DETROIT — Suppose the day after the presidential election, Mitt Romney had his spokesman announce that he didn't accept the verdict, that he believed President Obama wasn't a legitimate president because he was born in Kenya, or maybe on Pluto, and hinted he was going to sue to prevent him from staying in office.
Sound farfetched? Well, no more so than the latest antics from Michigan's least-beloved billionaire, Ambassador Bridge owner Manuel "Matty" Moroun. After months of trying to preserve his monopoly with a shameless and misleading ballot proposal campaign called "Let the People Decide," the people did, indeed, decide.
And the Morouns didn't like the verdict one bit.
For on Election Day, Michigan voters overwhelmingly rejected Proposal 6, a state constitutional amendment designed to protect the Moroun family's monopoly control over moving billions of dollars across the Detroit River.
Moroun, his wife Nora and son Matthew are the sole owners of the Ambassador Bridge, currently the only place between Buffalo, N.Y. and Port Huron where heavy automotive components and other freight can be hauled across the Detroit River.
The Ambassador, built in 1929, is showing increasing signs of wear, including holes in the pavement and road bed.
For years, political and business leaders argued that a new bridge was needed. This year, they finally did something about it. Governor Rick Snyder, a pro-business Republican, and Canadian Prime Minister Stephen Harper signed a deal in June to build a second bridge, tentatively called the New International Trade Crossing, about two miles south of the Ambassador Bridge.
The deal was an amazing bargain for Michigan. Canada agreed to cover, up-front, all the state's costs, an estimated $550 million, money that will be paid back only when the bridge is built years from now, out of the state's share of tolls.

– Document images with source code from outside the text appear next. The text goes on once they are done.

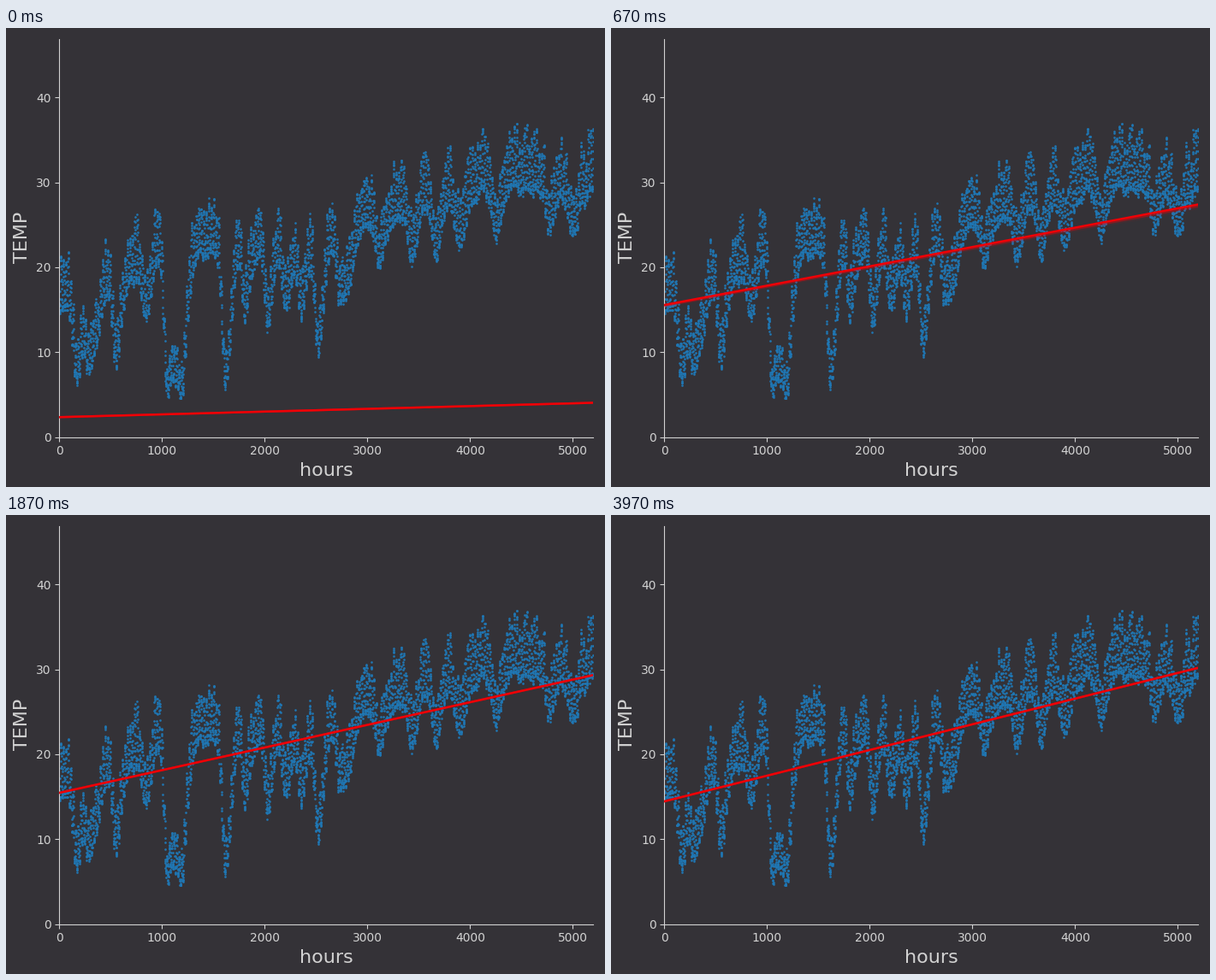
Write a matplotlib script that moves like this. It is 700 by 537 pixels and loops after 4010 ms.

```python
import numpy as np
import matplotlib.pyplot as plt
from matplotlib.animation import FuncAnimation

W, H, DPI = 700, 537, 100
FRAMES, LOOP_MS = 120, 4010
BG, INK, BLUE, RED = "#343237", "#d2d2d2", "#1f77b4", "#f00006"
X_MAX, Y_MAX = 5200, 46.85

# cold fronts: hour of the lowest point, drop in degrees
FRONTS = [(165, 10), (285, 10), (380, 4), (550, 11), (840, 6.5), (1050, 16),
          (1135, 10), (1195, 12), (1615, 17), (1805, 7.5), (2020, 9),
          (2200, 7.5), (2345, 8), (2515, 12), (2720, 6), (2800, 5),
          (3115, 5.5), (3430, 5.5), (3660, 6.5), (3885, 5), (4250, 6),
          (4760, 5.5), (4990, 5)]


def temperatures():
    rng = np.random.default_rng(7)
    hour = np.arange(X_MAX)
    warm = np.interp(hour, [0, 1000, 2600, 3100, 4450, 5200],
                     [18, 24.5, 24.8, 28, 32.5, 31.5])
    chill = np.zeros(X_MAX)
    for low, drop in FRONTS:
        # a front arrives faster than it leaves
        width = np.where(hour < low, 32, 52)
        chill += drop * np.exp(-((hour - low) / width) ** 2 / 2)
    wobble = np.interp(hour, hour[::40], rng.normal(0, 0.7, X_MAX // 40))
    swing = 3.1 - 0.075 * chill
    night = warm - chill + wobble - swing
    day = rng.uniform(0.75, 1.2, X_MAX // 24 + 1)[hour // 24]
    sun = (1 + np.sin(2 * np.pi * (hour - 9) / 24)) / 2
    temp = night + 2 * swing * day * sun**1.4 + rng.normal(0, 0.25, X_MAX)
    return hour, np.clip(temp, 4.6, 36.9).round(1)


def fit_ends(step):
    """Heights of the regression line at both ends: a fast and a slow decay."""
    left = 13.38 + 3.72 * 0.9895**step - 14.75 * 0.866**step
    right = 30.93 - 3.09 * 0.988**step - 23.8 * 0.8575**step
    return left, right


fig = plt.figure(figsize=(W / DPI, H / DPI), dpi=DPI, facecolor=BG)
ax = fig.add_axes([62.4 / W, 1 - 478.6 / H, 624 / W, 465.4 / H], facecolor=BG)
ax.set(xlim=(0, X_MAX), ylim=(0, Y_MAX),
       xticks=range(0, 5001, 1000), yticks=range(0, 41, 10))
ax.tick_params(color=INK, labelcolor=INK, labelsize=10)
ax.spines[["top", "right"]].set_visible(False)
ax.spines[["left", "bottom"]].set_color(INK)

label = dict(color=INK, fontsize=16, ha="center", va="baseline",
             rotation_mode="anchor")
fig.text(374.6 / W, 1 - 524.5 / H, "hours", **label)
fig.text(25 / W, 1 - 245 / H, "TEMP", rotation=90, **label)

ax.plot(*temperatures(), "o", ms=1.9, mew=0, color=BLUE)

# the current line and its two fading predecessors
lines = [ax.plot([], [], color=RED, lw=1.8, alpha=a, zorder=5 - i)[0]
         for i, a in enumerate((1, 0.45, 0.06))]


def update(step):
    for lag, line in enumerate(lines):
        line.set_data([0, X_MAX], fit_ends(max(step - lag, 0)))
    return lines


anim = FuncAnimation(fig, update, frames=FRAMES, interval=LOOP_MS / FRAMES,
                     repeat=True, repeat_delay=0)
plt.show()
```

Additionally, Washington agreed the Canadian cash can be used as matching funds for a federal highway grant, meaning Michigan should get $2.2 billion in badly needed funds to fix the state's roads, free of charge.

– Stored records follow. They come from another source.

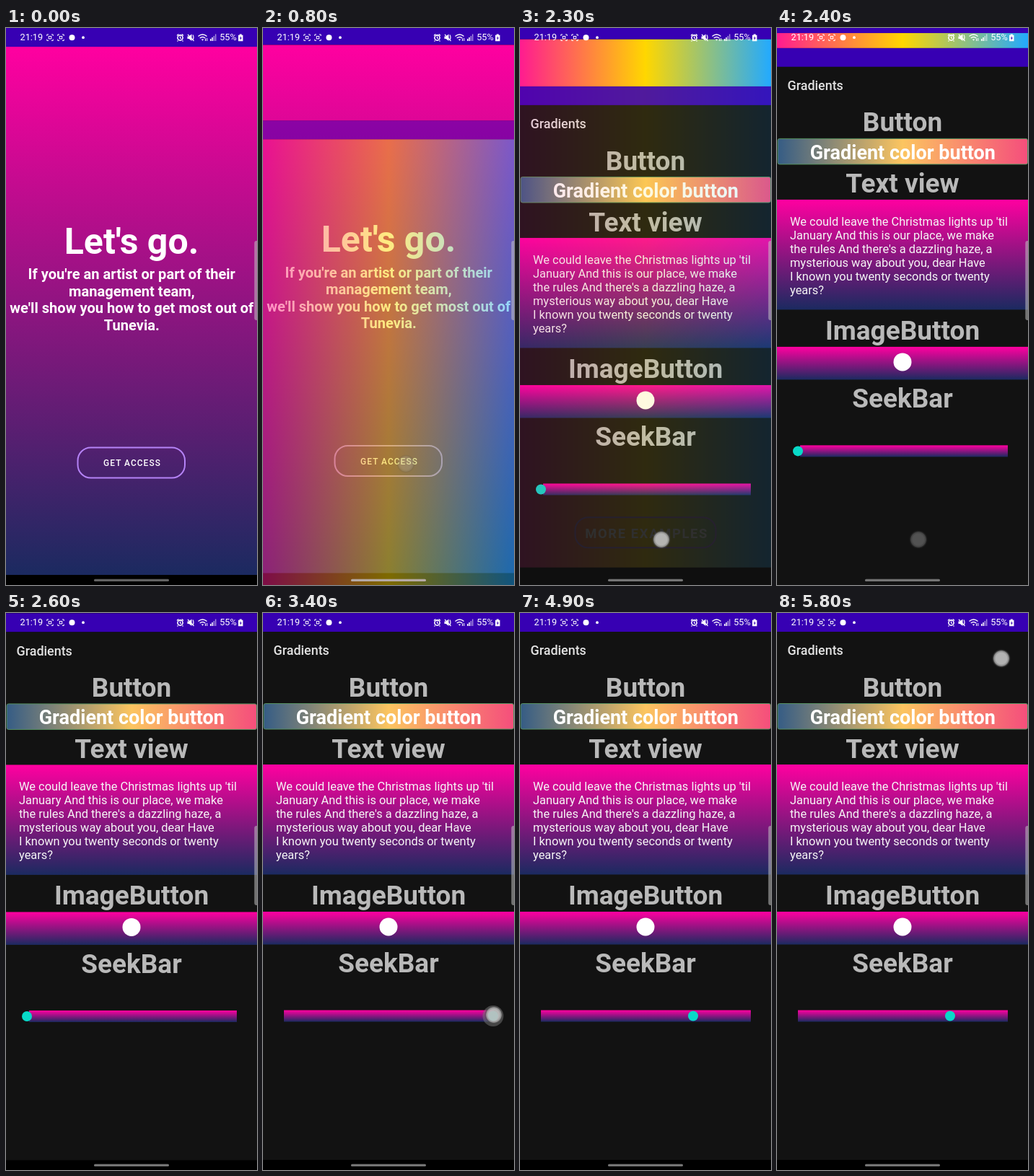
Recreate the animation shown at these times as an HTML page. Size 348 by 772 pixels, loop 5900 ms.

```html
<!DOCTYPE html>
<html lang="en">
<head>
<meta charset="utf-8">
<title>Gradients</title>
<style>
  html, body { margin: 0; width: 100%; height: 100%; overflow: hidden; background: #000; }
  svg { display: block; width: 348px; height: 772px; font-family: Roboto, sans-serif; }
  .mid { text-anchor: middle; }
  .bold { font-weight: 700; }
  .head { font-size: 37px; font-weight: 700; text-anchor: middle; fill: #b9b9b9; }
  .outline { fill: none; stroke: #b583f7; stroke-width: 2; }
</style>
</head>
<body>
<svg viewBox="0 0 348 772" xmlns="http://www.w3.org/2000/svg">
  <defs>
    <linearGradient id="dusk" x2="0" y2="1">
      <stop stop-color="#ff00a0"/><stop offset="1" stop-color="#1b2a60"/>
    </linearGradient>
    <linearGradient id="rainbow">
      <stop stop-color="#ff1b90"/><stop offset=".5" stop-color="#ffd700"/><stop offset="1" stop-color="#22aaff"/>
    </linearGradient>
    <linearGradient id="sunset">
      <stop stop-color="#355c85"/><stop offset=".5" stop-color="#fcc560"/><stop offset="1" stop-color="#f54e7c"/>
    </linearGradient>
    <radialGradient id="finger">
      <stop offset=".6" stop-color="#c0c0c0" stop-opacity=".92"/>
      <stop offset=".8" stop-color="#9a9a9a" stop-opacity=".85"/>
      <stop offset=".86" stop-color="#555" stop-opacity=".7"/>
      <stop offset="1" stop-color="#444" stop-opacity="0"/>
    </radialGradient>
  </defs>
  <rect width="348" height="772"/>

  <g id="welcome">
    <rect width="348" height="772"/>
    <rect width="348" height="26" fill="#3700b3"/>
    <rect y="26" width="348" height="732" fill="url(#dusk)"/>
    <g class="mid bold" fill="#fff">
      <text x="174" y="313" font-size="50">Let's go.</text>
      <g font-size="20.1">
        <text x="174.3" y="348.3">If you're an artist or part of their</text>
        <text x="174.3" y="371.9">management team,</text>
        <text x="174.3" y="395.4">we'll show you how to get most out of</text>
        <text x="174.3" y="419">Tunevia.</text>
      </g>
    </g>
    <rect class="outline" x="99.5" y="581.5" width="148.5" height="42" rx="18"/>
    <text class="mid" x="175" y="607.3" font-size="11.9" font-weight="500" letter-spacing="1.06" fill="#fff">GET ACCESS</text>
  </g>

  <g id="stripes">
    <rect width="348" height="772"/>
    <rect width="348" height="26" fill="#3700b3"/>
    <rect y="26" width="348" height="732" fill="url(#rainbow)"/>
    <rect class="outline" x="76.5" y="688.5" width="195" height="42" rx="18"/>
    <text class="mid bold" x="175.6" y="717" font-size="18.4" letter-spacing="1.64" fill="#fff">MORE EXAMPLES</text>
  </g>

  <g id="examples">
    <rect width="348" height="772"/>
    <rect width="348" height="26" fill="#3700b3"/>
    <rect y="26" width="348" height="732" fill="#121212"/>
    <text x="14.5" y="58.4" font-size="17.9" font-weight="500" fill="#e2e2e2">Gradients</text>
    <text class="head" x="174" y="115.6">Button</text>
    <rect x="1" y="125.5" width="346.5" height="35.5" rx="2.5" fill="url(#sunset)" stroke="#55905f"/>
    <text class="mid bold" x="174.3" y="153.7" font-size="27" fill="#fff">Gradient color button</text>
    <text class="head" x="174" y="200.6">Text view</text>
    <rect y="210" width="348" height="152.5" fill="url(#dusk)"/>
    <g id="verse" font-size="16.4" fill="#f6f6f6"></g>
    <text class="head" x="174" y="404">ImageButton</text>
    <rect y="414" width="348" height="45.5" fill="url(#dusk)"/>
    <circle cx="174" cy="435" r="12.5" fill="#fff"/>
    <text class="head" x="174" y="498.4">SeekBar</text>
    <rect id="track" y="550.5" height="16" fill="url(#dusk)"/>
    <circle id="halo" cy="558.5" r="14.5" fill="#777" fill-opacity=".5"/>
    <circle id="thumb" cy="558.5" r="7" fill="#08dac8"/>
  </g>

  <g fill="#fff" stroke="none">
    <text x="19.5" y="17.3" font-size="12.7">21:19</text>
    <g id="scan" fill="none" stroke="#fff" stroke-width="1">
      <path d="M56.8 11V9h2.2M63 9h2.2v2M65.200 15.500v2h-2.200M59 17.500h-2.200v-2"/>
      <rect x="59.300" y="11.500" width="3.400" height="3.400"/>
    </g>
    <use href="#scan" x="15"/>
    <circle cx="91.500" cy="13.300" r="4"/>
    <circle cx="107" cy="13.200" r="1.900"/>
    <g fill="none" stroke="#fff">
      <circle cx="241.500" cy="13.500" r="3.600" stroke-width="1.600"/>
      <path d="M237 10.500l2.300-2M246 10.500l-2.300-2M241.500 11.500v2.300l1.500 1M238.500 17.500l-1 1M244.500 17.500l1 1" stroke-width="1.200"/>
      <path d="M252 9l8.500 9M259 9.500q2 3.500 0 7" stroke-width="1.200"/>
      <path d="M266.500 11.500q6-5 12 0M268.800 14q3.700-3 7.400 0" stroke-width="1.400"/>
      <path d="M276.500 18v-3.500M278.700 14v4" stroke-width="1"/>
    </g>
    <path d="M251.500 11.500h2.200l3.800-3v9.500l-3.800-3h-2.200zM270.800 15.500h3.400l-1.700 2.300z"/>
    <path d="M283 15h1.500v3h-1.500zM285.300 13h1.500v5h-1.500z"/>
    <path d="M287.600 11h1.500v7h-1.500zM289.900 8.500h1.500v9.500h-1.500z" opacity=".55"/>
    <text x="296.200" y="17.300" font-size="12.700">55%</text>
    <path d="M323.800 8.500h3v1.200h1.700v8.600h-6.400v-8.600h1.700z"/>
    <path d="M326 11l-2.300 3.400h1.500l-.6 2.600 2.400-3.500h-1.600z" fill="#3700b3"/>
  </g>
  <rect x="344.300" y="295" width="8" height="110" rx="3" fill="#c4c4c4" fill-opacity=".55"/>
  <rect id="pill" x="122" y="763.700" width="104" height="3.300" rx="1.600"/>
  <circle id="touch" r="13" fill="url(#finger)"/>
</svg>
<script>
const LOOP = 5900, STEP = 100;
const SLIDE = 500, FADE = 186, RISE = 144, LIFT = 23.5;
const OPEN1 = 708, OPEN2 = 2137;
const el = id => document.getElementById(id);
const clamp = v => Math.max(0, Math.min(1, v));
const set = (id, attrs) => {
  for (const k in attrs) el(id).setAttribute(k, attrs[k]);
};

el("verse").innerHTML = [
  "We could leave the Christmas lights up 'til",
  "January And this is our place, we make",
  "the rules And there's a dazzling haze, a",
  "mysterious way about you, dear Have",
  "I known you twenty seconds or twenty",
  "years?"
].map((line, i) => `<text x="18" y="${245.8 + i * 19}">${line}</text>`).join("");

// cubic-bezier(.4, 0, .2, 1)
function ease(x) {
  let lo = 0, hi = 1;
  for (let i = 0; i < 30; i++) {
    const s = (lo + hi) / 2, r = 1 - s;
    if (1.2 * s * r * r + 0.6 * s * s * r + s * s * s < x) lo = s; else hi = s;
  }
  return lo * lo * (3 - 2 * lo);
}

// Smooth path through [time, value] pairs
function along(keys, t) {
  if (t <= keys[0][0]) return keys[0][1];
  for (let i = 1; i < keys.length; i++) {
    const [t0, a] = keys[i - 1], [t1, b] = keys[i];
    if (t <= t1) {
      const u = (t - t0) / (t1 - t0);
      return a + (b - a) * u * u * (3 - 2 * u);
    }
  }
  return keys[keys.length - 1][1];
}

const seekX = [[2900, 29], [3400, 319], [3900, 29], [4100, 128], [4500, 240]];
const fingerY = [[3400, 557], [3900, 616], [4100, 609], [4500, 616]];

function touchAt(t) {
  if (t >= 500 && t <= 800) return [198, 604, t < 800 ? 0.85 : 0.25];
  if (t >= 2000 && t <= 2400) return [196, 709, t < 2400 ? 1 : 0.4];
  if (t >= 2900 && t <= 4600) return [along(seekX, t) + 1, along(fingerY, t), t < 4600 ? 1 : 0.4];
  if (t >= 5800) return [311, 63, 1];
  return [0, 0, 0];
}

function swap(from, to, dt) {
  const p = ease(clamp(dt / SLIDE));
  set(from, { transform: `translate(0 ${-LIFT * p})`, visibility: p < 1 ? "visible" : "hidden" });
  set(to, {
    transform: `translate(0 ${RISE * (1 - p)})`,
    opacity: clamp(dt / FADE),
    visibility: dt > 0 ? "visible" : "hidden"
  });
}

function pillColor(t) {
  if (t < OPEN1) return "#626262";
  if (t < 1000) return "#b5a9a4";
  return t <= 2200 ? "#303030" : "#747474";
}

function draw(t) {
  if (t <= 2200) {
    swap("welcome", "stripes", t - OPEN1);
    set("examples", { visibility: "hidden" });
  } else {
    set("welcome", { visibility: "hidden" });
    set("stripes", { opacity: 1 });
    swap("stripes", "examples", t - OPEN2);
  }
  const x = along(seekX, t), left = x < 32 ? 32 : 29;
  set("track", { x: left, width: 320 - left });
  set("thumb", { cx: x });
  set("halo", { cx: x, opacity: t >= 2900 && t < 4600 ? 1 : 0 });
  const [tx, ty, alpha] = touchAt(t);
  set("touch", { cx: tx, cy: ty, opacity: alpha });
  set("pill", { fill: pillColor(t) });
}

const start = performance.now();
function tick() {
  const t = (performance.now() - start) % LOOP;
  draw(Math.floor(t / STEP) * STEP);
  requestAnimationFrame(tick);
}
tick();
</script>
</body>
</html>
```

But if that was a good deal for the citizens, it enraged 85-year-old Matty Moroun, who is believed to make as much as $140 million a year from tolls, and sales of gasoline and items from his duty-free shops. He has contributed hundreds of thousands to state legislators' campaigns and pet causes, and was able to block any bridge bill from coming to a vote in the legislature.
However, the governor found a clause in the state constitution that enabled him to bypass the legislature by making an "interlocal" agreement with Canada. The Morouns then spent at least $34 million to try to muscle an amendment protecting their monopoly into the state constitution. First, they paid out-of-state firms to collect the needed signatures to put it on the ballot. Next, they flooded the airwaves with incessant commercials that the nonpartisan Michigan Truth Squad said were "flagrantly foul," as in, totally false.

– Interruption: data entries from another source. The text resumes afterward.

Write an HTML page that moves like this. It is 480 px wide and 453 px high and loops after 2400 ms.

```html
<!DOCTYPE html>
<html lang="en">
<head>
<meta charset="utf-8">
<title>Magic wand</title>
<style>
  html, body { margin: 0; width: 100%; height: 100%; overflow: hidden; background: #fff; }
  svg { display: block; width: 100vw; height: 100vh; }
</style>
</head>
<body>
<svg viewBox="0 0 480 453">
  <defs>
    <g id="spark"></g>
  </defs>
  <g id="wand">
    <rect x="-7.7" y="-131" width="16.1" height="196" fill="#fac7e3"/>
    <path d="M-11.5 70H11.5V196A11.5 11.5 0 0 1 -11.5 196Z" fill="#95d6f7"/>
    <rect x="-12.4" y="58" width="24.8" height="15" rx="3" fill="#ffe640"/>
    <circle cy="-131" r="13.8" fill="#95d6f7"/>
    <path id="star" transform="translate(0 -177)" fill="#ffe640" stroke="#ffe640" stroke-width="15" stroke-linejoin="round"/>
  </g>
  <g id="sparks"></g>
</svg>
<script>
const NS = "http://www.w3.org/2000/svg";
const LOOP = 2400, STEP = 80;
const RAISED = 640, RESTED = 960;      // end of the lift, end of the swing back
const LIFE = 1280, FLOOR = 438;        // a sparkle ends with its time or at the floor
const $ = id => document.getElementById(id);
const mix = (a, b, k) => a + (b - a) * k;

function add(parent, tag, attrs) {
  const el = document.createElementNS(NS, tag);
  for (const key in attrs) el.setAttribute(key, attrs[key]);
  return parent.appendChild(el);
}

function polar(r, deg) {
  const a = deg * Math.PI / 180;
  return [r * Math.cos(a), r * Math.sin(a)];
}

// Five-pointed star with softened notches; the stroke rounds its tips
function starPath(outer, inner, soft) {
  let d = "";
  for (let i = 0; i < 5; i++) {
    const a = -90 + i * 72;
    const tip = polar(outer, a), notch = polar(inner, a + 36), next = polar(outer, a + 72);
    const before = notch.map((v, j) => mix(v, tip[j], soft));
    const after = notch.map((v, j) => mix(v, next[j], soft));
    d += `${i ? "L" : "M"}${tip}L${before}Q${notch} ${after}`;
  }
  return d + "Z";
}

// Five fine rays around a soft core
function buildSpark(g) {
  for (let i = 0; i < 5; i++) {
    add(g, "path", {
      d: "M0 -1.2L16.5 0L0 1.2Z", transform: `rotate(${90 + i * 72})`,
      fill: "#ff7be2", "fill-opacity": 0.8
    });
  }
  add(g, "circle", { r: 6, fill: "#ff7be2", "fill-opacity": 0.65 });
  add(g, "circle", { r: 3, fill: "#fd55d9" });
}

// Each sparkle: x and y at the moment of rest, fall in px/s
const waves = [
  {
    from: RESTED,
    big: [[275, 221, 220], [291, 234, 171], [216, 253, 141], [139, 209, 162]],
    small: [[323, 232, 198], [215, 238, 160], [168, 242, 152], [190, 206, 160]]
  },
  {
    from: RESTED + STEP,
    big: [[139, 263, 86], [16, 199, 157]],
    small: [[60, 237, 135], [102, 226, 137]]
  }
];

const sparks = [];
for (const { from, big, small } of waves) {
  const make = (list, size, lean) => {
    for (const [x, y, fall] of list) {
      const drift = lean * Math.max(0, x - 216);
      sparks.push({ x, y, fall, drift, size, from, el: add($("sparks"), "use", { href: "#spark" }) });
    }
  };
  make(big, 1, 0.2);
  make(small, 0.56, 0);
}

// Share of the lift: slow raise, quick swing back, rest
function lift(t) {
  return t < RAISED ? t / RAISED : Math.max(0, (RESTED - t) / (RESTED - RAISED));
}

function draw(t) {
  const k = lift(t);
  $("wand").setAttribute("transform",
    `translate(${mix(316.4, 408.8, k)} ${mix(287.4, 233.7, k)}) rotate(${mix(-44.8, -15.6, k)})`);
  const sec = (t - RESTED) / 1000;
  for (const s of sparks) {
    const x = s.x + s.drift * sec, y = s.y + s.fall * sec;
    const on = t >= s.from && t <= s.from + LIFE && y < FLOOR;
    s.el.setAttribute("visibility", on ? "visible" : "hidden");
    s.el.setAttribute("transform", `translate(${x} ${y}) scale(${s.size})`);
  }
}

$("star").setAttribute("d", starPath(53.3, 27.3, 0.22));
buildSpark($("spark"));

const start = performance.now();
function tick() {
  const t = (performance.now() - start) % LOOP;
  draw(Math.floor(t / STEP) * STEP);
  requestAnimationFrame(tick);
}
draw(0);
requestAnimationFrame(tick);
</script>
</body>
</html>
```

Canada's Consul General in Detroit, Roy Norton, was peeved that Michigan business interests, primary the big three automakers, didn't fund an ad campaign to counter Moroun's. But it turned out it wasn't needed. The voters didn't buy Matty's lies.
Instead, they overwhelmingly rejected the Moroun amendment by a stunning 844,000 votes. Yet the next morning, Moroun spokesman Mickey Blashfield acted as if the election had never occurred. "It would be a mistake to assume taxpayers support a flawed government bridge that puts taxpayers at risk," he said.
He then charged that the proposed new bridge was going to be built over "unstable salt mine foundations."
The salt mine charge was dismissed with a laugh by a spokesperson for the governor, who said "it's full steam ahead."
But Sandy Baruah, the president of the Detroit Regional Chamber of Commerce, said he fully expected the Moroun family to file more lawsuits designed at stalling the new bridge.
"They use the court system like I use the bathroom," he told Crain's Detroit Business. Baruah, a strong supporter of the new bridge, added that for the Morouns, even hopeless lawsuits make sense. If they can delay a new bridge even a year, that means more tens of millions in profits for their monopoly interest.
Even in a best case scenario, ground for the new bridge is unlikely to be broken before late next year at the earliest; the soonest a new bridge could open is 2017 or 2018.
Meanwhile, the Morouns are attempting to further confuse things by alternatively saying a new bridge isn't needed, and that they intend to build a second one next to the Ambassador.
Various Canadian government officials say they would never allow that to happen, for environmental and traffic congestion reasons. They also openly loathe and distrust Moroun.
What may be most baffling is why an 85-year-old man whose net worth is at least $1.5 billion thinks he needs more money, or whether the thrill is in the power a monopoly brings.
Perhaps not even Matty Moroun really knows.